> _Work item_
Exclude all pictures from your copy of the data below, which should otherwise match exactly.
══ Material to process
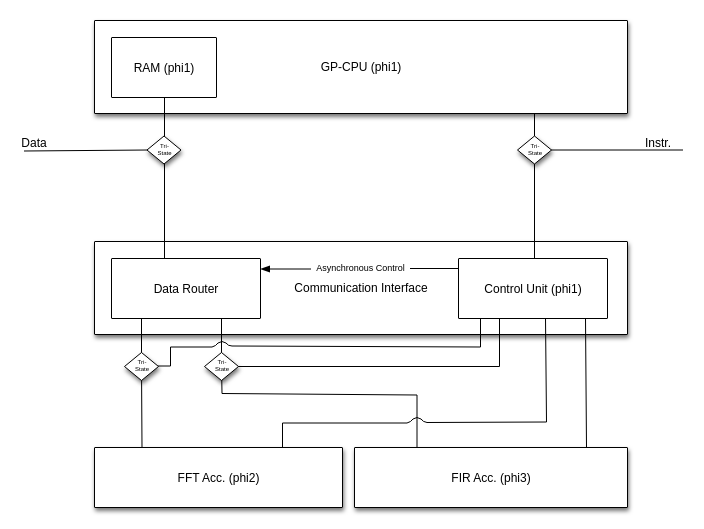
<!DOCTYPE html>
<html lang="en">
<head>
<meta charset="utf-8">
<title>Processor and accelerator block diagram</title>
<style>
:root { --ink: #000; --paper: #fff; --shadow: rgba(0,0,0,.55); }
* { box-sizing: border-box; }
html, body { margin: 0; background: var(--paper); }
body { width: 704px; height: 529px; overflow: hidden; }
.diagram {
  position: relative; width: 704px; height: 529px; overflow: hidden;
  background: var(--paper); color: var(--ink);
  font: 12px/14px "Liberation Sans", Arial, sans-serif;
}
.block, .unit, .label, .wires { position: absolute; }
.block, .unit {
  display: flex; align-items: center; justify-content: center;
  background: var(--paper); border: 1px solid var(--ink); border-radius: 1px;
  white-space: nowrap;
}
.block { box-shadow: 1px 3px 4px var(--shadow); }
.cpu { left: 94px; top: 20px; width: 534px; height: 94px; }
.interface { left: 94px; top: 241px; width: 534px; height: 94px; }
.fft { left: 94px; top: 447px; width: 249px; height: 61px; }
.fir { left: 354px; top: 447px; width: 274px; height: 61px; }
.ram { left: 111px; top: 37px; width: 106px; height: 61px; }
.router { left: 111px; top: 258px; width: 150px; height: 61px; }
.control { left: 458px; top: 258px; width: 150px; height: 61px; }
.wires { left: 0; top: 0; }
.wires .line { fill: none; stroke: var(--ink); stroke-width: 1; }
.wires .head { fill: var(--ink); }
.gate { fill: var(--paper); stroke: var(--ink); filter: drop-shadow(1px 3px 2px var(--shadow)); }
.label { white-space: nowrap; transform: translate(-50%, -50%); }
.async { font-size: 9px; line-height: 11px; }
.tri { font-size: 6px; line-height: 7px; text-align: center; }
</style>
</head>
<body>
<main class="diagram">
  <section class="block cpu" aria-label="GP-CPU"></section>
  <section class="block interface" aria-label="Communication Interface"></section>
  <section class="block fft">FFT Acc. (phi2)</section>
  <section class="block fir">FIR Acc. (phi3)</section>

  <div class="unit ram">RAM (phi1)</div>
  <div class="unit router">Data Router</div>
  <div class="unit control">Control Unit (phi1)</div>

  <svg class="wires" width="704" height="529" viewBox="0 0 704 529" aria-hidden="true">
    <defs>
      <polygon id="tri-state" class="gate" points="0,-14 17,0 0,14 -17,0"/>
    </defs>
    <g class="line">
      <path d="M164.5 97V258"/>
      <path d="M534.5 114V258"/>
      <path d="M24 151L148 150"/>
      <path d="M551 150H683"/>
      <path d="M141.5 318V366L142 448"/>
      <path d="M221.5 318V366L222 393.5L417 395V448"/>
      <path d="M158 366H170.5V347H212Q216 346 218 343Q222 340 226 343Q228 346 232 346L480.5 347V318"/>
      <path d="M238 366.5H499.5V318"/>
      <path d="M545.5 318L546.5 422L427 422.5Q423 422 421 419Q417 416 413 419Q411 422 407 423H282.5V448"/>
      <path d="M585.5 318L586.5 448"/>
      <path d="M268 269H311M410 268.5H459"/>
    </g>
    <polygon class="head" points="260,269 270,265.5 270,272.5"/>
    <use href="#tri-state" x="164" y="150"/>
    <use href="#tri-state" x="534.5" y="150"/>
    <use href="#tri-state" x="141.5" y="366.5"/>
    <use href="#tri-state" x="221.5" y="366.5"/>
  </svg>

  <span class="label" style="left:361px;top:67px">GP-CPU (phi1)</span>
  <span class="label" style="left:34px;top:143px">Data</span>
  <span class="label" style="left:658px;top:143px">Instr.</span>
  <span class="label async" style="left:360.5px;top:268px">Asynchronous Control</span>
  <span class="label" style="left:361px;top:288px">Communication Interface</span>
  <span class="label tri" style="left:164.5px;top:150px">Tri-<br>State</span>
  <span class="label tri" style="left:535px;top:150px">Tri-<br>State</span>
  <span class="label tri" style="left:142px;top:366px">Tri-<br>State</span>
  <span class="label tri" style="left:222px;top:366px">Tri-<br>State</span>
</main>
</body>
</html>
════
> _Worked solution_
<!DOCTYPE html>
<html lang="en">
<head>
<meta charset="utf-8">
<title>Processor and accelerator block diagram</title>
<style>
:root { --ink: #000; --paper: #fff; --shadow: rgba(0,0,0,.55); }
* { box-sizing: border-box; }
html, body { margin: 0; background: var(--paper); }
body { width: 704px; height: 529px; overflow: hidden; }
.diagram {
  position: relative; width: 704px; height: 529px; overflow: hidden;
  background: var(--paper); color: var(--ink);
  font: 12px/14px "Liberation Sans", Arial, sans-serif;
}
.block, .unit, .label, .wires { position: absolute; }
.block, .unit {
  display: flex; align-items: center; justify-content: center;
  background: var(--paper); border: 1px solid var(--ink); border-radius: 1px;
  white-space: nowrap;
}
.block { box-shadow: 1px 3px 4px var(--shadow); }
.cpu { left: 94px; top: 20px; width: 534px; height: 94px; }
.interface { left: 94px; top: 241px; width: 534px; height: 94px; }
.fft { left: 94px; top: 447px; width: 249px; height: 61px; }
.fir { left: 354px; top: 447px; width: 274px; height: 61px; }
.ram { left: 111px; top: 37px; width: 106px; height: 61px; }
.router { left: 111px; top: 258px; width: 150px; height: 61px; }
.control { left: 458px; top: 258px; width: 150px; height: 61px; }
.wires { left: 0; top: 0; }
.wires .line { fill: none; stroke: var(--ink); stroke-width: 1; }
.wires .head { fill: var(--ink); }
.gate { fill: var(--paper); stroke: var(--ink); filter: drop-shadow(1px 3px 2px var(--shadow)); }
.label { white-space: nowrap; transform: translate(-50%, -50%); }
.async { font-size: 9px; line-height: 11px; }
.tri { font-size: 6px; line-height: 7px; text-align: center; }
</style>
</head>
<body>
<main class="diagram">
  <section class="block cpu" aria-label="GP-CPU"></section>
  <section class="block interface" aria-label="Communication Interface"></section>
  <section class="block fft">FFT Acc. (phi2)</section>
  <section class="block fir">FIR Acc. (phi3)</section>

  <div class="unit ram">RAM (phi1)</div>
  <div class="unit router">Data Router</div>
  <div class="unit control">Control Unit (phi1)</div>

  <svg class="wires" width="704" height="529" viewBox="0 0 704 529" aria-hidden="true">
    <defs>
      <polygon id="tri-state" class="gate" points="0,-14 17,0 0,14 -17,0"/>
    </defs>
    <g class="line">
      <path d="M164.5 97V258"/>
      <path d="M534.5 114V258"/>
      <path d="M24 151L148 150"/>
      <path d="M551 150H683"/>
      <path d="M141.5 318V366L142 448"/>
      <path d="M221.5 318V366L222 393.5L417 395V448"/>
      <path d="M158 366H170.5V347H212Q216 346 218 343Q222 340 226 343Q228 346 232 346L480.5 347V318"/>
      <path d="M238 366.5H499.5V318"/>
      <path d="M545.5 318L546.5 422L427 422.5Q423 422 421 419Q417 416 413 419Q411 422 407 423H282.5V448"/>
      <path d="M585.5 318L586.5 448"/>
      <path d="M268 269H311M410 268.5H459"/>
    </g>
    <polygon class="head" points="260,269 270,265.5 270,272.5"/>
    <use href="#tri-state" x="164" y="150"/>
    <use href="#tri-state" x="534.5" y="150"/>
    <use href="#tri-state" x="141.5" y="366.5"/>
    <use href="#tri-state" x="221.5" y="366.5"/>
  </svg>

  <span class="label" style="left:361px;top:67px">GP-CPU (phi1)</span>
  <span class="label" style="left:34px;top:143px">Data</span>
  <span class="label" style="left:658px;top:143px">Instr.</span>
  <span class="label async" style="left:360.5px;top:268px">Asynchronous Control</span>
  <span class="label" style="left:361px;top:288px">Communication Interface</span>
  <span class="label tri" style="left:164.5px;top:150px">Tri-<br>State</span>
  <span class="label tri" style="left:535px;top:150px">Tri-<br>State</span>
  <span class="label tri" style="left:142px;top:366px">Tri-<br>State</span>
  <span class="label tri" style="left:222px;top:366px">Tri-<br>State</span>
</main>
</body>
</html>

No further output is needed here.